(Stored entries)
-----

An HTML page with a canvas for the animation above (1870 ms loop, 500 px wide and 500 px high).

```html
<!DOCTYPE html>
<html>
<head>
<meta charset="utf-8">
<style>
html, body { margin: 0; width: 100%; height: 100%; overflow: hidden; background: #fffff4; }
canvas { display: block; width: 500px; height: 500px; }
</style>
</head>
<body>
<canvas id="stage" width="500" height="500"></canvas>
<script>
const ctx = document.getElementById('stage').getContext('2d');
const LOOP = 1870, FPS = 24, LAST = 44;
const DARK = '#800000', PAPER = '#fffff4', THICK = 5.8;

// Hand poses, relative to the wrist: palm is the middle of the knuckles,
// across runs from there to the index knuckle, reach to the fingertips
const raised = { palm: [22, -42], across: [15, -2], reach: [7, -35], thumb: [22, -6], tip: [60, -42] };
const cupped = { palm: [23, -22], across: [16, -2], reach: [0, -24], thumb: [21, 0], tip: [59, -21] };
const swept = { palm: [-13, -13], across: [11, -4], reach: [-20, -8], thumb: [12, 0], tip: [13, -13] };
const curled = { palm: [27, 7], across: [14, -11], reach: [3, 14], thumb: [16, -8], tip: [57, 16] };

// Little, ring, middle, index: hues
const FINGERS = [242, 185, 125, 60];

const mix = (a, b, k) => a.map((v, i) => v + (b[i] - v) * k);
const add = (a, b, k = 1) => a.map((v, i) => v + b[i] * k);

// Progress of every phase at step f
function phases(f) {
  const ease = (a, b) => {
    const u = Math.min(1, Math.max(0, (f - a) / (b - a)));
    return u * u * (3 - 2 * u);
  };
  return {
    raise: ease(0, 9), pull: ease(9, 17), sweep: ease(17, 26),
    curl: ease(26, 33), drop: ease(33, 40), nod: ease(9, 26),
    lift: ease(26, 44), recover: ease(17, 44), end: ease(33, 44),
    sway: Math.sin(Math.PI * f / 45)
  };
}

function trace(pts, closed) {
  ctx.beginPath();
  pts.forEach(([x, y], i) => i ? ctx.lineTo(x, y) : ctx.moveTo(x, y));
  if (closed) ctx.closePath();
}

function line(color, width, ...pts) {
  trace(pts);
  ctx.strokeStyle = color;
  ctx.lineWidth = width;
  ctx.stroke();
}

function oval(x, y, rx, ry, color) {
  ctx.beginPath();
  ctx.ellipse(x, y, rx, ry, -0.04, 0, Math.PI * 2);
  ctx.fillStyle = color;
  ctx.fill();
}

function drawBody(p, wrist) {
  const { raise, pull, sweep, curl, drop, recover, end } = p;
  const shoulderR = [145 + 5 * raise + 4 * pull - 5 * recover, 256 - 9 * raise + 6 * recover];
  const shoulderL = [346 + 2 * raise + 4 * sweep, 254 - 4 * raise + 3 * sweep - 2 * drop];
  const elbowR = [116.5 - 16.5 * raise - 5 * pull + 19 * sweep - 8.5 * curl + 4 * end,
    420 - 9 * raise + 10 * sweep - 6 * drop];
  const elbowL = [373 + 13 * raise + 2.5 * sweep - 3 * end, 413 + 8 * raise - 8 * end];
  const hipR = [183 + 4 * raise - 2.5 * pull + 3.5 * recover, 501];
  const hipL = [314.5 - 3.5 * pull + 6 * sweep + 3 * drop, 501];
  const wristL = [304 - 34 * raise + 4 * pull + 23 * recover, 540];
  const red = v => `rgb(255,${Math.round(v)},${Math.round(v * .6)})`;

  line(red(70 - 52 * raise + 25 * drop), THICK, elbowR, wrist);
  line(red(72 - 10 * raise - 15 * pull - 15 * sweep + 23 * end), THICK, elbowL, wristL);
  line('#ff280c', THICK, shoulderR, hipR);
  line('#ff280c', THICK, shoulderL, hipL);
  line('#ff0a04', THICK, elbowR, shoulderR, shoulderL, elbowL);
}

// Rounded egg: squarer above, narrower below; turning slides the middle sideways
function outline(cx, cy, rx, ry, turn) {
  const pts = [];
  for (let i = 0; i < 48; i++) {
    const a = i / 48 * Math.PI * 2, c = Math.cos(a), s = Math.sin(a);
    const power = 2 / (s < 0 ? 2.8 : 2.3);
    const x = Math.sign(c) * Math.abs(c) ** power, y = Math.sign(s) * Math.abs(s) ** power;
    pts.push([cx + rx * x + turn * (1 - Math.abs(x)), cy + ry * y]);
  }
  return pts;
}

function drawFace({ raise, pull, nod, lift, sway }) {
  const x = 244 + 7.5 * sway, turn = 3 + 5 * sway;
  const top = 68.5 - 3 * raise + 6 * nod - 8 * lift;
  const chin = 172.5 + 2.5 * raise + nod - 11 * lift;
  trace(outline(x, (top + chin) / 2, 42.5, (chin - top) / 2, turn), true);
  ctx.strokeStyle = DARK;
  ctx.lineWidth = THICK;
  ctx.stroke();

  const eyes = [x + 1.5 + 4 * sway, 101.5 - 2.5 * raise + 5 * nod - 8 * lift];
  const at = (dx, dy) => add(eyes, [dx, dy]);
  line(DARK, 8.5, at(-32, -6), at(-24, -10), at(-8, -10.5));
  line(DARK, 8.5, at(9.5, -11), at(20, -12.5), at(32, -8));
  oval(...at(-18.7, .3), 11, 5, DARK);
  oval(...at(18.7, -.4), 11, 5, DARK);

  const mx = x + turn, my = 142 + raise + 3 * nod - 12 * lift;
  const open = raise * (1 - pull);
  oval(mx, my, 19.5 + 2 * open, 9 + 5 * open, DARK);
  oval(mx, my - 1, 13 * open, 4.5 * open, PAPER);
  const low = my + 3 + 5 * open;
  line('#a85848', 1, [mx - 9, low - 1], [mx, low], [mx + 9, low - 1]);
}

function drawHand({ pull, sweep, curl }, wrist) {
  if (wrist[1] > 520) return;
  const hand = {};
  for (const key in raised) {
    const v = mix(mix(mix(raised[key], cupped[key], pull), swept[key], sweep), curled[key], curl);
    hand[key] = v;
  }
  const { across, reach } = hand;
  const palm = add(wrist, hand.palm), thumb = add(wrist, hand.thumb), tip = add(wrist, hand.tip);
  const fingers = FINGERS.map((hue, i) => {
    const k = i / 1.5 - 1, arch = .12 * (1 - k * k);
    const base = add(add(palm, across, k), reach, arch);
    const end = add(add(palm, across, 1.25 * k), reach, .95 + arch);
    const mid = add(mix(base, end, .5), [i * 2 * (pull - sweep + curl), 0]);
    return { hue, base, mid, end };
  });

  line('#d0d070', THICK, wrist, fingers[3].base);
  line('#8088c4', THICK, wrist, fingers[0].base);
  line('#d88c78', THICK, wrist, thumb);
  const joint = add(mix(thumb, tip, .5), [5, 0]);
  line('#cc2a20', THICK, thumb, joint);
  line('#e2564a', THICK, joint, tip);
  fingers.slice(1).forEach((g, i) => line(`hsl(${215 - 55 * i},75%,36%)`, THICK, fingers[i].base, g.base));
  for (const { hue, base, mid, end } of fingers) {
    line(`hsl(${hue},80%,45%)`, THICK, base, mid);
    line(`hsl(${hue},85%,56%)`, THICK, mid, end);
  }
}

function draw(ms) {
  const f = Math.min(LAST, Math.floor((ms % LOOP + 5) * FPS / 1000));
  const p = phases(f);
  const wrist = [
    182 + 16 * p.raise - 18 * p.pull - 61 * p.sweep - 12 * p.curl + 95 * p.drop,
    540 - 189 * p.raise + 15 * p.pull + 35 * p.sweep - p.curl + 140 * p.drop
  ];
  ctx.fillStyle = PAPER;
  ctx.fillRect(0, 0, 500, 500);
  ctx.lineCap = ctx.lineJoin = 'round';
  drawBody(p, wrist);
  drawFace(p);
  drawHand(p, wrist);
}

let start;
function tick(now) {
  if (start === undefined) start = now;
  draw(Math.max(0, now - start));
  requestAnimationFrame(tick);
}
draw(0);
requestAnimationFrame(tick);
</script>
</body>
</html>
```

-----

> _Problem details_: Report how many lines of the preceding records include "base". Output the number only.

> _Expected answer_: 8